- [Required work]: Each line of the data below holding the word "padding" must be copied.

START Provided records

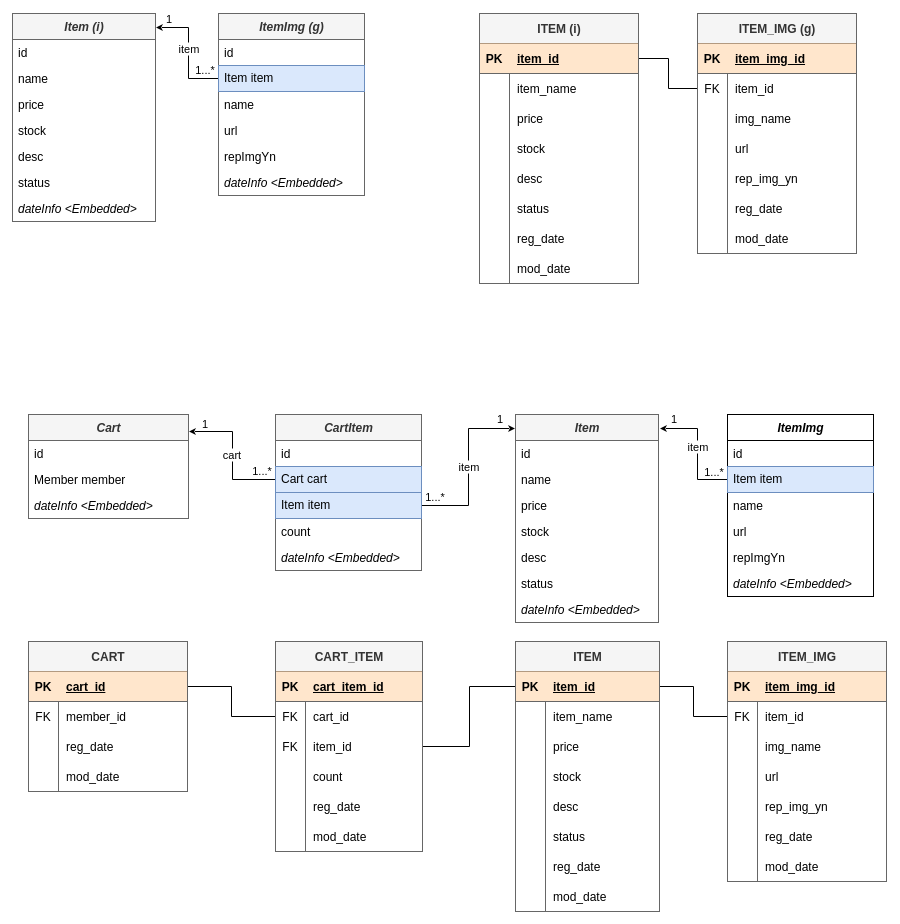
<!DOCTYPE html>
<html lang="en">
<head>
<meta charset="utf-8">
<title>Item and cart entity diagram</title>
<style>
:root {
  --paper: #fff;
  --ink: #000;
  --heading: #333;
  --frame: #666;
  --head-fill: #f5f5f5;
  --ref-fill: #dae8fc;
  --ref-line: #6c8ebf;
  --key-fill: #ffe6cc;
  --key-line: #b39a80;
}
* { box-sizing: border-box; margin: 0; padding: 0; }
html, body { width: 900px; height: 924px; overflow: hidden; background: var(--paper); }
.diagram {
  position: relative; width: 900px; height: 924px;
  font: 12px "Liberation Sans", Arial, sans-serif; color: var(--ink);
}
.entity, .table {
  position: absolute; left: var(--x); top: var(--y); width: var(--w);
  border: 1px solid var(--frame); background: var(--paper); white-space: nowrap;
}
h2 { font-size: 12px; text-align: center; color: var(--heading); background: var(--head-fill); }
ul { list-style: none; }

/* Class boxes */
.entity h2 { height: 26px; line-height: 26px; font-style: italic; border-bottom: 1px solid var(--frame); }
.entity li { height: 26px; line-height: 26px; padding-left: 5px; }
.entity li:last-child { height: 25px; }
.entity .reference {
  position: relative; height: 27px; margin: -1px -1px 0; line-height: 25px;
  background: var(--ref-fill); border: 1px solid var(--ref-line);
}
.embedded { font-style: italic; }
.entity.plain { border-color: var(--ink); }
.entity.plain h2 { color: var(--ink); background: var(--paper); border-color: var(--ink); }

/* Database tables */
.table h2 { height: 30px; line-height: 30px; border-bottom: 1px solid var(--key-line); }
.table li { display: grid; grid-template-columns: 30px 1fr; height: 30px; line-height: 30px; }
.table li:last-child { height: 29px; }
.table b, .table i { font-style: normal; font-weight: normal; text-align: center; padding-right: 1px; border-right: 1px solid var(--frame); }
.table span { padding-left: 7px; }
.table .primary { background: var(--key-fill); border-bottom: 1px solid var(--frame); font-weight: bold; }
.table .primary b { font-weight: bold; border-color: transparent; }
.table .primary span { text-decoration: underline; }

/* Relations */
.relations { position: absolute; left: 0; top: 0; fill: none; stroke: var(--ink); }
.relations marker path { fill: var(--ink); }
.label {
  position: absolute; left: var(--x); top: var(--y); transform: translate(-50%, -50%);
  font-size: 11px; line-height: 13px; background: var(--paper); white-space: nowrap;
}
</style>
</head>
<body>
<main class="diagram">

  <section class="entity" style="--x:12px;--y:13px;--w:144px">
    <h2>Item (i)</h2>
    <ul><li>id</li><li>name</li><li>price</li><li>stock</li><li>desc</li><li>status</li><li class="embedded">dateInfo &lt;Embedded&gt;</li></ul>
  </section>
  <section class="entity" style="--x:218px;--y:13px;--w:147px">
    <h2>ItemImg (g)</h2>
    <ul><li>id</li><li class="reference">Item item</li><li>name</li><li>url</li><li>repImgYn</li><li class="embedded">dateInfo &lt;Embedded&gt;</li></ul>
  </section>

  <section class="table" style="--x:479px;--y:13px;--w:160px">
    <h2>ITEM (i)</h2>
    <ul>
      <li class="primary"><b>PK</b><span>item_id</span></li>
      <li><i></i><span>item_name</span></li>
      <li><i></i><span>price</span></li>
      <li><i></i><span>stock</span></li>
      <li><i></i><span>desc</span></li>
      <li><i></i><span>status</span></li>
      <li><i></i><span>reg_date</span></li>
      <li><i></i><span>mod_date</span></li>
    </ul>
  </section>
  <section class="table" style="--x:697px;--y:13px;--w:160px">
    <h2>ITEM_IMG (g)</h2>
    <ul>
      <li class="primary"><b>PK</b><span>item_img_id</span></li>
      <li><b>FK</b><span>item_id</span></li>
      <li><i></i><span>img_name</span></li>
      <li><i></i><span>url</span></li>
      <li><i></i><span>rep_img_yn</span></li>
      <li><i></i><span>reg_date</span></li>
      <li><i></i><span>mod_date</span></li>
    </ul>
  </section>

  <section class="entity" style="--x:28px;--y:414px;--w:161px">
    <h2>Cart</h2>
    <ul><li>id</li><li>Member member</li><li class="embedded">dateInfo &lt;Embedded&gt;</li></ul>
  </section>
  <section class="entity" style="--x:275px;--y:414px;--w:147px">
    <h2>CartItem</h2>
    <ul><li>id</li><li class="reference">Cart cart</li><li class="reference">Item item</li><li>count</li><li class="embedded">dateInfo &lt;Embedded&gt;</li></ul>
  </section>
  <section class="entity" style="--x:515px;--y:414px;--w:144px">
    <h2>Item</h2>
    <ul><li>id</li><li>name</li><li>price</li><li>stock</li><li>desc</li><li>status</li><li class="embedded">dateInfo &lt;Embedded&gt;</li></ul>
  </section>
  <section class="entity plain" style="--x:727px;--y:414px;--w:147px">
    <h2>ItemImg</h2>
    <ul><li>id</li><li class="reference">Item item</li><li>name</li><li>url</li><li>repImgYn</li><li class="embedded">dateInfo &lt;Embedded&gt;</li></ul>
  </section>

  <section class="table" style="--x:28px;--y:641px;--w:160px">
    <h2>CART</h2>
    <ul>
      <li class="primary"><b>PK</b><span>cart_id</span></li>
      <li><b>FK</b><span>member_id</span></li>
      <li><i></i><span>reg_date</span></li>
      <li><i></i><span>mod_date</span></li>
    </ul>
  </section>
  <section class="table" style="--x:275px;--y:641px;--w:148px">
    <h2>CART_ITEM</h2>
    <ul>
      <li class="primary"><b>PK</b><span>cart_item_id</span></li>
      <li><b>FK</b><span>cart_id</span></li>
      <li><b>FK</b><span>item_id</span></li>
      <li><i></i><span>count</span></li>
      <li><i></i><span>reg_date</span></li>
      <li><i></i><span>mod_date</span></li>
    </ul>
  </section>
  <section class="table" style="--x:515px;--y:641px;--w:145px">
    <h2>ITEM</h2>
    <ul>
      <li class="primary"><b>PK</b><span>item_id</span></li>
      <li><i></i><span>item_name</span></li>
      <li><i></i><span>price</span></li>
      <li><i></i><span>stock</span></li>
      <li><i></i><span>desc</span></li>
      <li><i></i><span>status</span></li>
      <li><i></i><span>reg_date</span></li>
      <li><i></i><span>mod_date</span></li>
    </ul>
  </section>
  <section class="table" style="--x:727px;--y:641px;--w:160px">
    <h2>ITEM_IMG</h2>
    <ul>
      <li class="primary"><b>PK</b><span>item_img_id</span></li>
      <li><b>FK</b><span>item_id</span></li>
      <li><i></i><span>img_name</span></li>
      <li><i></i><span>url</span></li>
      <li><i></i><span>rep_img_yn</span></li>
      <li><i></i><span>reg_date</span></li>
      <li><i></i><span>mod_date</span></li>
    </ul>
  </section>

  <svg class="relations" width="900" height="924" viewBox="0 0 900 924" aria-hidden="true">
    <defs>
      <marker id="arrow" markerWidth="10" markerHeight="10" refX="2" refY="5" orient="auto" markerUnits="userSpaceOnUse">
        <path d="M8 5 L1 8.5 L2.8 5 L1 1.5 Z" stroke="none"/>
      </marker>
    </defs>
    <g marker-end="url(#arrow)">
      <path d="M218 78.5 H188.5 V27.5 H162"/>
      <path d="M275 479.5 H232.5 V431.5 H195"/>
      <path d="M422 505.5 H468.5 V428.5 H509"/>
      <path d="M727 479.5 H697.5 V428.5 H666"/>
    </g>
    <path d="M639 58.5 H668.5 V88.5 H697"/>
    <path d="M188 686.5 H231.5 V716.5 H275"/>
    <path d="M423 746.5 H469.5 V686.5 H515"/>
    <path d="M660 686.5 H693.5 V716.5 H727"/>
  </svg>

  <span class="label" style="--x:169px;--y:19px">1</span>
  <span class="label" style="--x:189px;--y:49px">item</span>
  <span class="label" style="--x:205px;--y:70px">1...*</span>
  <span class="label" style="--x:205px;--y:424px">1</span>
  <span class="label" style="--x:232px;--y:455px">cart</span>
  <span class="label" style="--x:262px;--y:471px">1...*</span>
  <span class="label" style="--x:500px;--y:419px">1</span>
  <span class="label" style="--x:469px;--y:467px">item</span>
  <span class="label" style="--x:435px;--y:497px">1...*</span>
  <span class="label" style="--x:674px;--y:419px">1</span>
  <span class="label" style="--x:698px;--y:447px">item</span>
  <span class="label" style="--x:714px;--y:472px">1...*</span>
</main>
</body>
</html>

END Provided records

- [Written solution]:
* { box-sizing: border-box; margin: 0; padding: 0; }
.entity li { height: 26px; line-height: 26px; padding-left: 5px; }
.table b, .table i { font-style: normal; font-weight: normal; text-align: center; padding-right: 1px; border-right: 1px solid var(--frame); }
.table span { padding-left: 7px; }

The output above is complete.